Records drawn from a dataset ->
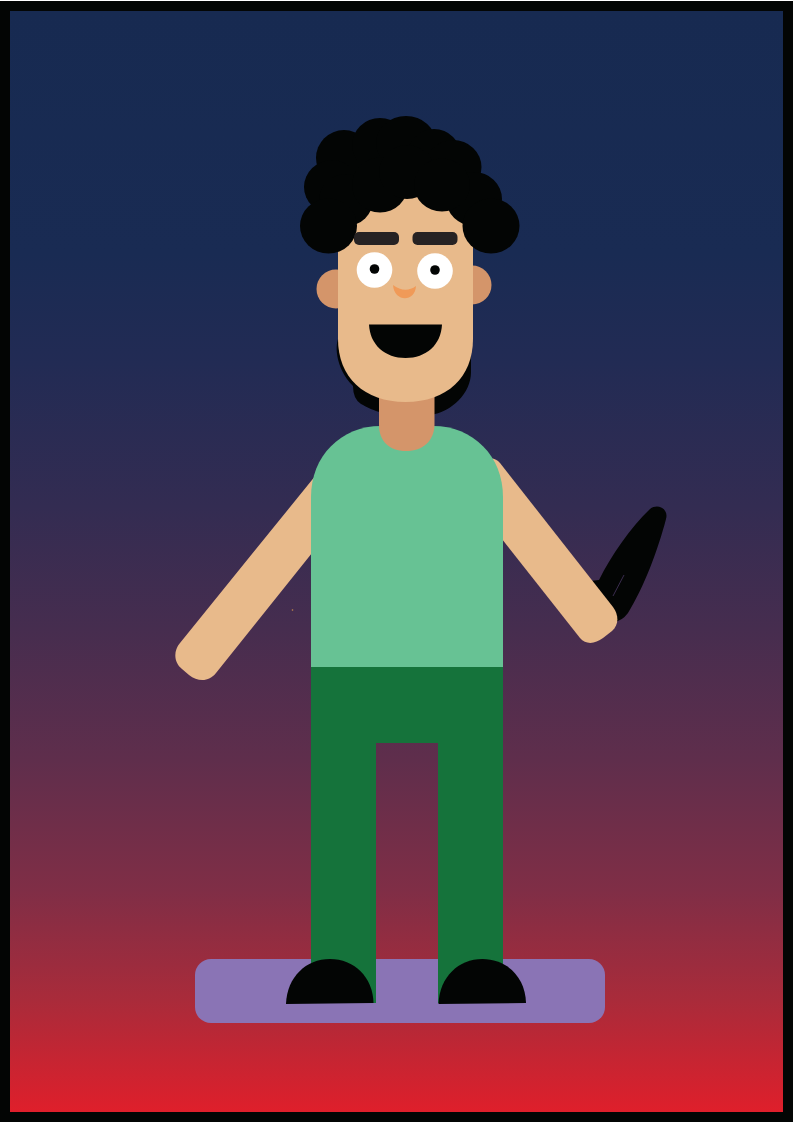
<!DOCTYPE html>
<html lang="en">
<head>
<meta charset="utf-8">
<title>Character with curly hair</title>
<style>
:root {
  --ink: #030504;
  --brow: #262223;
  --skin: #e8ba8b;
  --skin-shade: #d4956a;
  --nose: #f09a58;
  --shirt: #67c294;
  --trousers: #15733b;
  --platform: #8a74b5;
  --white: #fff;
}
html, body { margin: 0; background: var(--white); overflow: hidden; }
svg { display: block; width: 795px; height: 1123px; }
.ink { fill: var(--ink); }
.brow { fill: var(--brow); }
.skin { fill: var(--skin); }
.skin-shade { fill: var(--skin-shade); }
.nose { fill: var(--nose); }
.shirt { fill: var(--shirt); }
.trousers { fill: var(--trousers); }
.platform { fill: var(--platform); }
.white { fill: var(--white); }
.glint { fill: none; stroke: #3a2c4e; stroke-width: 1; }
</style>
</head>
<body>
<svg viewBox="0 0 795 1123" role="img" aria-label="Smiling man with curly black hair standing on a purple platform">
  <defs>
    <linearGradient id="dusk" x1="0" y1="0" x2="0" y2="1">
      <stop offset="0" stop-color="#172a51"/>
      <stop offset=".22" stop-color="#192b53"/>
      <stop offset=".32" stop-color="#222b54"/>
      <stop offset=".45" stop-color="#332c52"/>
      <stop offset=".56" stop-color="#462d4f"/>
      <stop offset=".68" stop-color="#5f2e4c"/>
      <stop offset=".8" stop-color="#802e46"/>
      <stop offset=".9" stop-color="#aa2b3a"/>
      <stop offset="1" stop-color="#df1f2b"/>
    </linearGradient>
    <path id="shoe" d="M0 45C1 18 20 0 44 0S87 18 87.5 44Z"/>
    <g id="eye">
      <circle class="white" r="17.8"/>
      <circle class="ink" r="4.8" cy="-1"/>
    </g>
  </defs>

  <g id="backdrop">
    <rect class="ink" y="1" width="793" height="1121"/>
    <rect x="10" y="11" width="773" height="1101" fill="url(#dusk)"/>
  </g>

  <rect id="platform" class="platform" x="195" y="959" width="410" height="64" rx="16"/>

  <g id="held-object">
    <path class="ink" d="M590 581L599 580C611 556 630 528 650 509C658 503 669 509 666 519C658 550 644 587 628 613Q622 621 614 622Z"/>
    <path class="glint" d="M613 596L624 575"/>
  </g>

  <g id="arms" class="skin">
    <path d="M316 475L180 643C173 651 174 663 182 669L189 675C198 682 209 682 216 673L316 548Z"/>
    <path d="M488 459Q495 457 500 463L613 607C619 615 619 625 612 631L603 638C595 644 586 645 580 638L498 534Z"/>
  </g>
  <circle cx="292.500" cy="610" r=".8" fill="#c78a4c"/>

  <g id="legs">
    <path class="trousers" d="M311 660H503V962L504 1003H438V743H376V1003H311Z"/>
    <rect class="platform" x="300" y="965" width="12" height="38"/>
    <path class="platform" d="M311 964H340V1003H311ZM480 964H505V1003H480Z"/>
    <use href="#shoe" class="ink" x="286" y="959"/>
    <use href="#shoe" class="ink" x="438.500" y="959"/>
  </g>

  <path id="beard" class="ink" d="M340 335C334 343 335 368 353 386Q353 399 361 404C372 410 382 415 405 415H430C452 412 471 393 471 372V340Z"/>

  <path id="shirt" class="shirt" d="M311 667V497C311 456 341 426 381 426H433C473 426 503 456 503 497V667Z"/>
  <path id="neck" class="skin-shade" d="M379 390H434.500V425C434 441 423 451 406 451S379 441 379 425Z"/>

  <g id="head">
    <circle class="skin-shade" cx="336" cy="289" r="19.500"/>
    <circle class="skin-shade" cx="472" cy="285" r="19.500"/>
    <path class="skin" d="M338 190H473V339C473 377 447 402 405.500 402S338 377 338 339Z"/>
    <g id="hair" class="ink">
      <path d="M330 150L405 130L470 155L490 205L445 200L405 185L360 205L320 205Z"/>
      <circle cx="344" cy="158" r="28"/>
      <ellipse cx="380" cy="145" rx="28" ry="27"/>
      <ellipse cx="406" cy="143" rx="30" ry="27"/>
      <circle cx="434" cy="156" r="27"/>
      <ellipse cx="453" cy="167" rx="28.500" ry="27"/>
      <ellipse cx="332" cy="187" rx="28" ry="27"/>
      <ellipse cx="474" cy="199" rx="28" ry="27"/>
      <ellipse cx="346" cy="200" rx="27" ry="26"/>
      <ellipse cx="380" cy="185" rx="28" ry="27.500"/>
      <ellipse cx="407" cy="172" rx="28" ry="27"/>
      <ellipse cx="442" cy="185" rx="28" ry="26.500"/>
      <ellipse cx="328.500" cy="226" rx="28.500" ry="27.500"/>
      <ellipse cx="491" cy="226" rx="28.500" ry="27.500"/>
    </g>
    <g id="face">
      <rect class="brow" x="354" y="232" width="45" height="13" rx="5"/>
      <rect class="brow" x="412.500" y="232" width="45" height="13" rx="5"/>
      <use href="#eye" x="374.500" y="270"/>
      <use href="#eye" x="435" y="271"/>
      <path class="nose" d="M393 285C394 302 415 303 416 286Q405 294 393 285Z"/>
      <path class="ink" d="M369 324.500H442C441 345 426 358 405.500 358S370 345 369 324.500Z"/>
    </g>
  </g>
</svg>
</body>
</html>
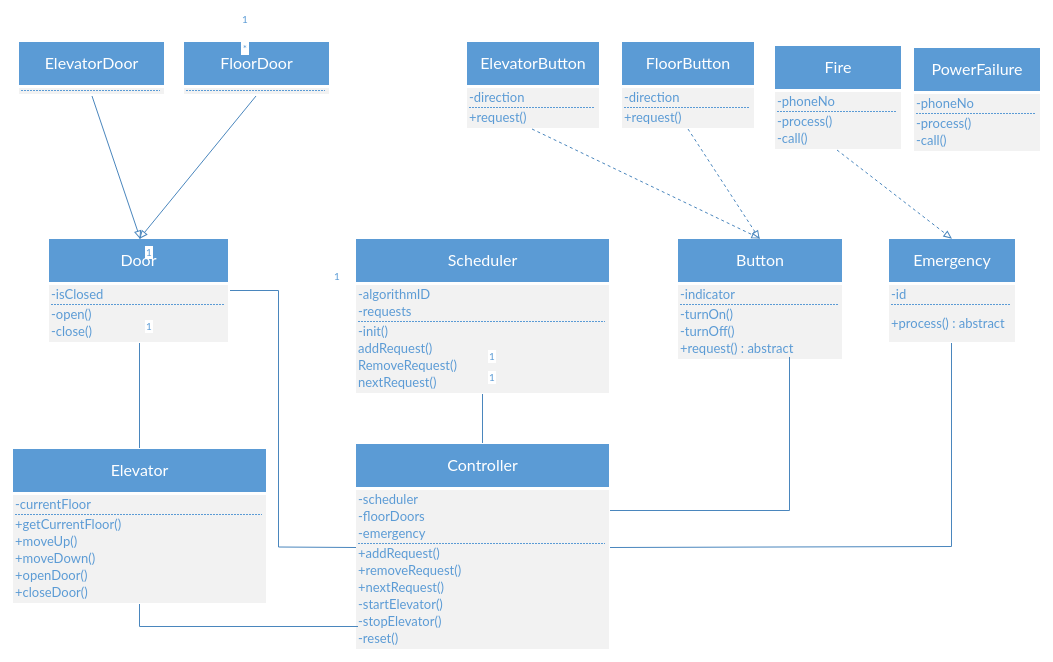
<!DOCTYPE html>
<html lang="en">
<head>
<meta charset="utf-8">
<title>Elevator system class diagram</title>
<style>
:root {
  --paper: #ffffff;
  --header: #5b9bd5;
  --panel: #f2f2f2;
  --ink: #5b9bd5;
  --line: #4a86bd;
}
* { box-sizing: border-box; margin: 0; padding: 0; }
body { width: 1053px; height: 662px; overflow: hidden; background: var(--paper); }
.diagram {
  position: relative; width: 1053px; height: 662px; overflow: hidden;
  background: var(--paper); color: var(--ink);
  font: 13px/17px Lato, "Open Sans", sans-serif;
}
.class { position: absolute; display: flex; flex-direction: column; gap: 3px; }
.class h2 {
  height: 43px; padding-bottom: 1px; background: var(--header); color: var(--paper);
  font-size: 16px; font-weight: 400; line-height: 42px; text-align: center;
}
.members { padding: 1px 4px 2px 2px; background: var(--panel); white-space: nowrap; }
.members ul { list-style: none; }
.operations { margin-top: 3px; position: relative; }
.operations::before {
  content: ""; position: absolute; left: 0; right: 0; top: -2px; height: 1px;
  background: repeating-linear-gradient(90deg, var(--ink) 0 2px, transparent 2px 3px);
}
.roomy { height: 34px; display: flex; align-items: center; }
.connectors { position: absolute; left: 0; top: 0; fill: none; stroke: var(--line); }
.connectors .realization { stroke-dasharray: 3 3; }
.multiplicity {
  position: absolute; width: 8px; height: 13px; background: var(--paper);
  font-size: 10px; line-height: 13px; text-align: center;
}
#elevator-door { left: 19px; top: 42px; width: 145px; }
#floor-door { left: 184px; top: 42px; width: 145px; }
#elevator-button { left: 467px; top: 42px; width: 132px; }
#floor-button { left: 622px; top: 42px; width: 132px; }
#fire { left: 775px; top: 46px; width: 126px; }
#power-failure { left: 914px; top: 48px; width: 126px; }
#door { left: 49px; top: 239px; width: 179px; }
#scheduler { left: 356px; top: 239px; width: 253px; }
#button { left: 678px; top: 239px; width: 164px; }
#emergency { left: 889px; top: 239px; width: 126px; }
#elevator { left: 13px; top: 449px; width: 253px; }
#controller { left: 356px; top: 444px; width: 253px; }
</style>
</head>
<body>
<main class="diagram">
  <section class="class" id="elevator-door">
    <h2>ElevatorDoor</h2>
    <div class="members"><ul class="operations"></ul></div>
  </section>
  <section class="class" id="floor-door">
    <h2>FloorDoor</h2>
    <div class="members"><ul class="operations"></ul></div>
  </section>
  <section class="class" id="elevator-button">
    <h2>ElevatorButton</h2>
    <div class="members">
      <ul><li>-direction</li></ul>
      <ul class="operations"><li>+request()</li></ul>
    </div>
  </section>
  <section class="class" id="floor-button">
    <h2>FloorButton</h2>
    <div class="members">
      <ul><li>-direction</li></ul>
      <ul class="operations"><li>+request()</li></ul>
    </div>
  </section>
  <section class="class" id="fire">
    <h2>Fire</h2>
    <div class="members">
      <ul><li>-phoneNo</li></ul>
      <ul class="operations"><li>-process()</li><li>-call()</li></ul>
    </div>
  </section>
  <section class="class" id="power-failure">
    <h2>PowerFailure</h2>
    <div class="members">
      <ul><li>-phoneNo</li></ul>
      <ul class="operations"><li>-process()</li><li>-call()</li></ul>
    </div>
  </section>
  <section class="class" id="door">
    <h2>Door</h2>
    <div class="members">
      <ul><li>-isClosed</li></ul>
      <ul class="operations"><li>-open()</li><li>-close()</li></ul>
    </div>
  </section>
  <section class="class" id="scheduler">
    <h2>Scheduler</h2>
    <div class="members">
      <ul><li>-algorithmID</li><li>-requests</li></ul>
      <ul class="operations"><li>-init()</li><li>addRequest()</li><li>RemoveRequest()</li><li>nextRequest()</li></ul>
    </div>
  </section>
  <section class="class" id="button">
    <h2>Button</h2>
    <div class="members">
      <ul><li>-indicator</li></ul>
      <ul class="operations"><li>-turnOn()</li><li>-turnOff()</li><li>+request() : abstract</li></ul>
    </div>
  </section>
  <section class="class" id="emergency">
    <h2>Emergency</h2>
    <div class="members">
      <ul><li>-id</li></ul>
      <ul class="operations roomy"><li>+process() : abstract</li></ul>
    </div>
  </section>
  <section class="class" id="elevator">
    <h2>Elevator</h2>
    <div class="members">
      <ul><li>-currentFloor</li></ul>
      <ul class="operations"><li>+getCurrentFloor()</li><li>+moveUp()</li><li>+moveDown()</li><li>+openDoor()</li><li>+closeDoor()</li></ul>
    </div>
  </section>
  <section class="class" id="controller">
    <h2>Controller</h2>
    <div class="members">
      <ul><li>-scheduler</li><li>-floorDoors</li><li>-emergency</li></ul>
      <ul class="operations"><li>+addRequest()</li><li>+removeRequest()</li><li>+nextRequest()</li><li>-startElevator()</li><li>-stopElevator()</li><li>-reset()</li></ul>
    </div>
  </section>

  <svg class="connectors" width="1053" height="662" viewBox="0 0 1053 662" aria-hidden="true">
    <defs>
      <marker id="hollow-arrow" markerUnits="userSpaceOnUse" markerWidth="9" markerHeight="9" refX="8" refY="4.5" orient="auto">
        <polygon points="1,1.5 8,4.5 1,7.5" fill="#ffffff" stroke="#4a86bd" stroke-dasharray="none"/>
      </marker>
    </defs>
    <g class="generalization" marker-end="url(#hollow-arrow)">
      <line x1="92" y1="96" x2="140" y2="238" marker-end="url(#hollow-arrow)"/>
      <line x1="256" y1="96" x2="140" y2="238" marker-end="url(#hollow-arrow)"/>
    </g>
    <g class="realization">
      <line x1="532" y1="129" x2="759" y2="238" marker-end="url(#hollow-arrow)"/>
      <line x1="688" y1="129" x2="759" y2="238" marker-end="url(#hollow-arrow)"/>
      <line x1="837" y1="150" x2="951" y2="238" marker-end="url(#hollow-arrow)"/>
    </g>
    <g class="association">
      <line x1="139.5" y1="343" x2="139.5" y2="448"/>
      <line x1="482.5" y1="394" x2="482.5" y2="443"/>
      <polyline points="230,290.5 278.5,290.5 278.5,547 356,547.5"/>
      <polyline points="139.5,604 139.5,626.5 358,626.5"/>
      <polyline points="789.5,357 789.5,510.5 610,510.5"/>
      <polyline points="951.5,343 951.5,546.5 610,547.5"/>
    </g>
  </svg>

  <span class="multiplicity" style="left:241px;top:13px">1</span>
  <span class="multiplicity" style="left:241px;top:42px">*</span>
  <span class="multiplicity" style="left:145px;top:246px">1</span>
  <span class="multiplicity" style="left:145px;top:320px">1</span>
  <span class="multiplicity" style="left:333px;top:270px">1</span>
  <span class="multiplicity" style="left:488px;top:350px">1</span>
  <span class="multiplicity" style="left:488px;top:371px">1</span>
</main>
</body>
</html>
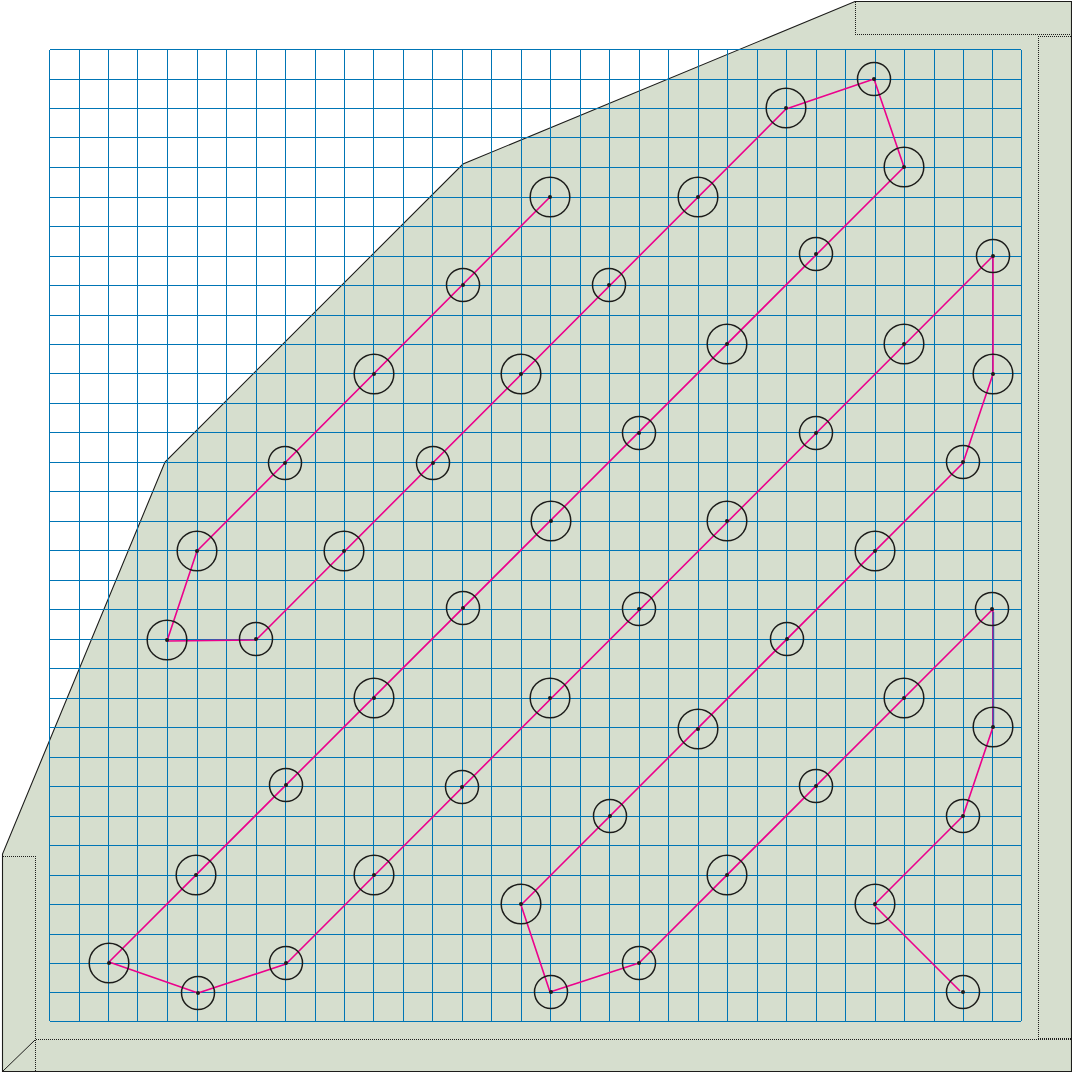
<!DOCTYPE html>
<html lang="en">
<head>
<meta charset="utf-8">
<title>Corner panel stitching pattern</title>
<style>
:root {
  --paper: #ffffff;
  --fabric: #d6dece;
  --ink: #1d1d1b;
  --grid: #0075b5;
  --thread: #ec008c;
  --thread-overlap: #3f58a8;
}
html, body { margin: 0; background: var(--paper); }
body { width: 1072px; height: 1072px; overflow: hidden; }
.pattern { display: block; width: 1072px; height: 1072px; }
.panel { fill: var(--fabric); stroke: var(--ink); stroke-width: 1.1; }
.hems { fill: none; stroke: var(--ink); stroke-width: 1; stroke-dasharray: 1 1; shape-rendering: crispEdges; }
.mitre { stroke: var(--ink); stroke-width: 1; }
.grid { fill: none; stroke: var(--grid); stroke-width: 1; shape-rendering: crispEdges; }
.thread { fill: none; stroke: var(--thread); stroke-width: 1.6; stroke-linejoin: round; }
.overlap { stroke: var(--thread-overlap); stroke-width: 1.4; }
.ring { fill: none; stroke: var(--ink); stroke-width: 1.5; }
.dot { fill: var(--ink); }
</style>
</head>
<body>
<svg class="pattern" viewBox="0 0 1072 1072" role="img" aria-label="Corner panel on a grid with marked points joined by a zigzag thread line">
  <defs>
    <path id="rules" d="M50 49.5H1021M50 79.5H1021M50 108.5H1021M50 137.5H1021M50 167.5H1021M50 197.5H1021M50 226.5H1021M50 256.5H1021M50 285.5H1021M50 315.5H1021M50 344.5H1021M50 373.5H1021M50 403.5H1021M50 432.5H1021M50 462.5H1021M50 491.5H1021M50 521.5H1021M50 550.5H1021M50 580.5H1021M50 609.5H1021M50 639.5H1021M50 668.5H1021M50 698.5H1021M50 727.5H1021M50 757.5H1021M50 786.5H1021M50 816.5H1021M50 845.5H1021M50 875.5H1021M50 904.5H1021M50 934.5H1021M50 963.5H1021M50 992.5H1021M50 1021.5H1021"/>
    <g id="large"><circle class="ring" r="19.8"/><circle class="dot" r="2"/></g>
    <g id="small"><circle class="ring" r="16.5"/><circle class="dot" r="2"/></g>
  </defs>

  <polygon class="panel" points="855,1.5 1071.5,1.5 1071.5,1071.5 2.5,1071.5 2.5,854 165,462 463,164"/>

  <g class="hems">
    <path d="M855.5 2V34.5H1071"/>
    <path d="M1071 36.5H1038.5V1038.5H1071"/>
    <path d="M1071 1039.5H35.5"/>
    <path d="M3 856.5H35.5V1071"/>
  </g>
  <line class="mitre" x1="3" y1="1071" x2="35" y2="1040"/>

  <g class="grid">
    <use href="#rules"/>
    <use href="#rules" transform="matrix(0 1 1 0 0 0)"/>
  </g>

  <polyline class="thread" points="550,197 197,551 167,641 256,640 786,109 874,79 904,167 109,962 198,993 286,964 993,256 993,374 963,463 521,905 550,992 639,963 993,609 993,727 963,816 874,905 960,991"/>
  <line class="overlap" x1="993.5" y1="612" x2="993.5" y2="727"/>

  <g class="large-points">
    <use href="#large" x="550" y="197"/>
    <use href="#large" x="374" y="374"/>
    <use href="#large" x="197" y="551"/>
    <use href="#large" x="167" y="640"/>
    <use href="#large" x="344" y="551"/>
    <use href="#large" x="521" y="374"/>
    <use href="#large" x="698" y="197"/>
    <use href="#large" x="786" y="108"/>
    <use href="#large" x="904" y="167"/>
    <use href="#large" x="727" y="344"/>
    <use href="#large" x="551" y="521"/>
    <use href="#large" x="374" y="698"/>
    <use href="#large" x="196" y="875"/>
    <use href="#large" x="109" y="963"/>
    <use href="#large" x="374" y="875"/>
    <use href="#large" x="550" y="698"/>
    <use href="#large" x="727" y="521"/>
    <use href="#large" x="904" y="344"/>
    <use href="#large" x="993" y="374"/>
    <use href="#large" x="875" y="551"/>
    <use href="#large" x="698" y="729"/>
    <use href="#large" x="521" y="904"/>
    <use href="#large" x="727" y="875"/>
    <use href="#large" x="904" y="698"/>
    <use href="#large" x="993" y="727"/>
    <use href="#large" x="875" y="904"/>
  </g>

  <g class="small-points">
    <use href="#small" x="463" y="285"/>
    <use href="#small" x="285" y="463"/>
    <use href="#small" x="256" y="639"/>
    <use href="#small" x="433" y="463"/>
    <use href="#small" x="609" y="285"/>
    <use href="#small" x="874" y="79"/>
    <use href="#small" x="816" y="254"/>
    <use href="#small" x="639" y="433"/>
    <use href="#small" x="463" y="608"/>
    <use href="#small" x="286" y="785"/>
    <use href="#small" x="198" y="993"/>
    <use href="#small" x="286" y="963"/>
    <use href="#small" x="462" y="787"/>
    <use href="#small" x="639" y="609"/>
    <use href="#small" x="816" y="433"/>
    <use href="#small" x="993" y="256"/>
    <use href="#small" x="963" y="462"/>
    <use href="#small" x="787" y="639"/>
    <use href="#small" x="610" y="816"/>
    <use href="#small" x="551" y="992"/>
    <use href="#small" x="639" y="963"/>
    <use href="#small" x="816" y="786"/>
    <use href="#small" x="992" y="609"/>
    <use href="#small" x="963" y="816"/>
    <use href="#small" x="963" y="992"/>
  </g>
</svg>
</body>
</html>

Work instruction -> Find every line above that contains the word "brow", and return each one.

Exercise output ->
  --brow: #262223;
.brow { fill: var(--brow); }
      <rect class="brow" x="354" y="232" width="45" height="13" rx="5"/>
      <rect class="brow" x="412.500" y="232" width="45" height="13" rx="5"/>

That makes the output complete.